=== Data listing ===

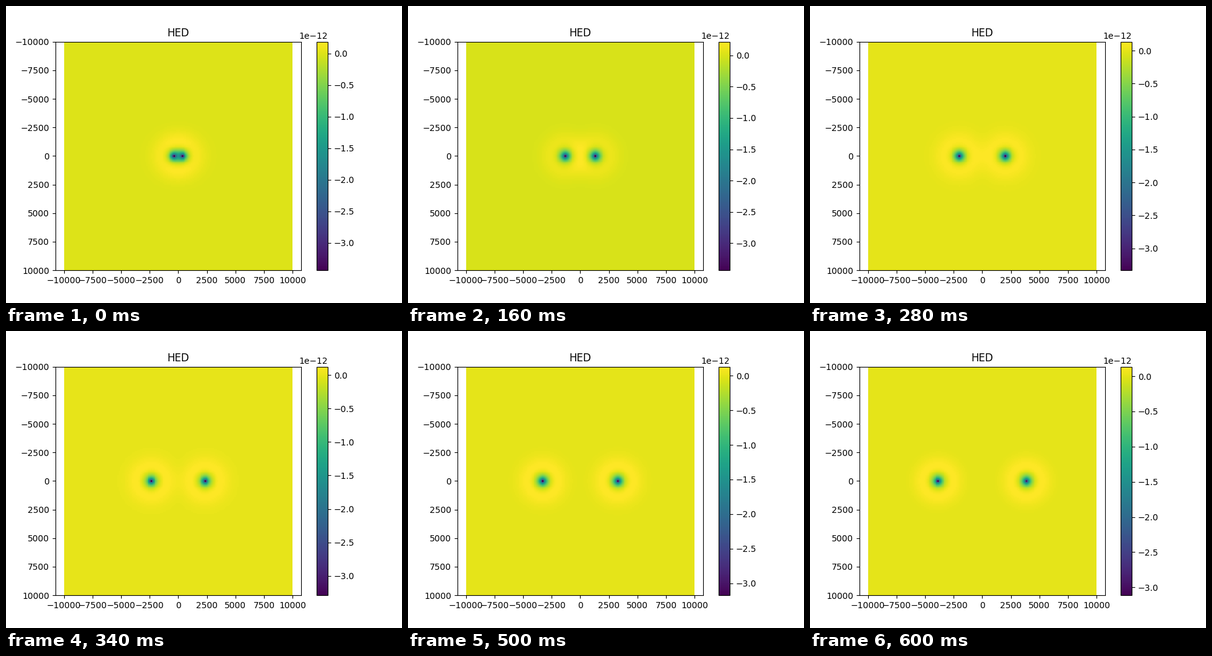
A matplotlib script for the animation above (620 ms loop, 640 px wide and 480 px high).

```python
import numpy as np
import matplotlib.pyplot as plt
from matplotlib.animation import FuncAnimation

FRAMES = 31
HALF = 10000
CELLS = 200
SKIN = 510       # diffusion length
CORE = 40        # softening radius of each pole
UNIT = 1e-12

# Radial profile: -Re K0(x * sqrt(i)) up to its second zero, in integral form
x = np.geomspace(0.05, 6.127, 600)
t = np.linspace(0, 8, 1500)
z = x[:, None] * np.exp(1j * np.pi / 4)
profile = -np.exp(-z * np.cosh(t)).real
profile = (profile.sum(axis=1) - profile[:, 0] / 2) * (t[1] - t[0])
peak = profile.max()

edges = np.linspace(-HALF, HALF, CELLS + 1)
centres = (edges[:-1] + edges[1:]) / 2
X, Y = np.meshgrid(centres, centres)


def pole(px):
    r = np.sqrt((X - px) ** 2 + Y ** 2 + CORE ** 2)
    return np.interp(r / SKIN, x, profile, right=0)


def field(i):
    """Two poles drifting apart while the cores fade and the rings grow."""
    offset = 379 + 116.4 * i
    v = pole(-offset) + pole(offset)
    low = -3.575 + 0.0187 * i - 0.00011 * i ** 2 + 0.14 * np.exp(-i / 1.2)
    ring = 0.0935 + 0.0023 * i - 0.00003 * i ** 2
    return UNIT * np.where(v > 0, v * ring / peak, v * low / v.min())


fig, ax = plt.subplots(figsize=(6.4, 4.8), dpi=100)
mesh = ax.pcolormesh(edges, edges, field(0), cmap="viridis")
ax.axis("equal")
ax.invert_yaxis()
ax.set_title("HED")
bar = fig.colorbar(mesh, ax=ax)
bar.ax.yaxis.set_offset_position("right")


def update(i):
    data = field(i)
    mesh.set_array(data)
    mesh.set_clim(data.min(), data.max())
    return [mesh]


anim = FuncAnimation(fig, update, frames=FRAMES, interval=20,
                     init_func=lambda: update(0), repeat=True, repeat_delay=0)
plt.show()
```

=== What is being asked ===
Retype the records exactly, but skip the pictures.

=== Response to this exercise ===
A matplotlib script for the animation above (620 ms loop, 640 px wide and 480 px high).

```python
import numpy as np
import matplotlib.pyplot as plt
from matplotlib.animation import FuncAnimation

FRAMES = 31
HALF = 10000
CELLS = 200
SKIN = 510       # diffusion length
CORE = 40        # softening radius of each pole
UNIT = 1e-12

# Radial profile: -Re K0(x * sqrt(i)) up to its second zero, in integral form
x = np.geomspace(0.05, 6.127, 600)
t = np.linspace(0, 8, 1500)
z = x[:, None] * np.exp(1j * np.pi / 4)
profile = -np.exp(-z * np.cosh(t)).real
profile = (profile.sum(axis=1) - profile[:, 0] / 2) * (t[1] - t[0])
peak = profile.max()

edges = np.linspace(-HALF, HALF, CELLS + 1)
centres = (edges[:-1] + edges[1:]) / 2
X, Y = np.meshgrid(centres, centres)


def pole(px):
    r = np.sqrt((X - px) ** 2 + Y ** 2 + CORE ** 2)
    return np.interp(r / SKIN, x, profile, right=0)


def field(i):
    """Two poles drifting apart while the cores fade and the rings grow."""
    offset = 379 + 116.4 * i
    v = pole(-offset) + pole(offset)
    low = -3.575 + 0.0187 * i - 0.00011 * i ** 2 + 0.14 * np.exp(-i / 1.2)
    ring = 0.0935 + 0.0023 * i - 0.00003 * i ** 2
    return UNIT * np.where(v > 0, v * ring / peak, v * low / v.min())


fig, ax = plt.subplots(figsize=(6.4, 4.8), dpi=100)
mesh = ax.pcolormesh(edges, edges, field(0), cmap="viridis")
ax.axis("equal")
ax.invert_yaxis()
ax.set_title("HED")
bar = fig.colorbar(mesh, ax=ax)
bar.ax.yaxis.set_offset_position("right")


def update(i):
    data = field(i)
    mesh.set_array(data)
    mesh.set_clim(data.min(), data.max())
    return [mesh]


anim = FuncAnimation(fig, update, frames=FRAMES, interval=20,
                     init_func=lambda: update(0), repeat=True, repeat_delay=0)
plt.show()
```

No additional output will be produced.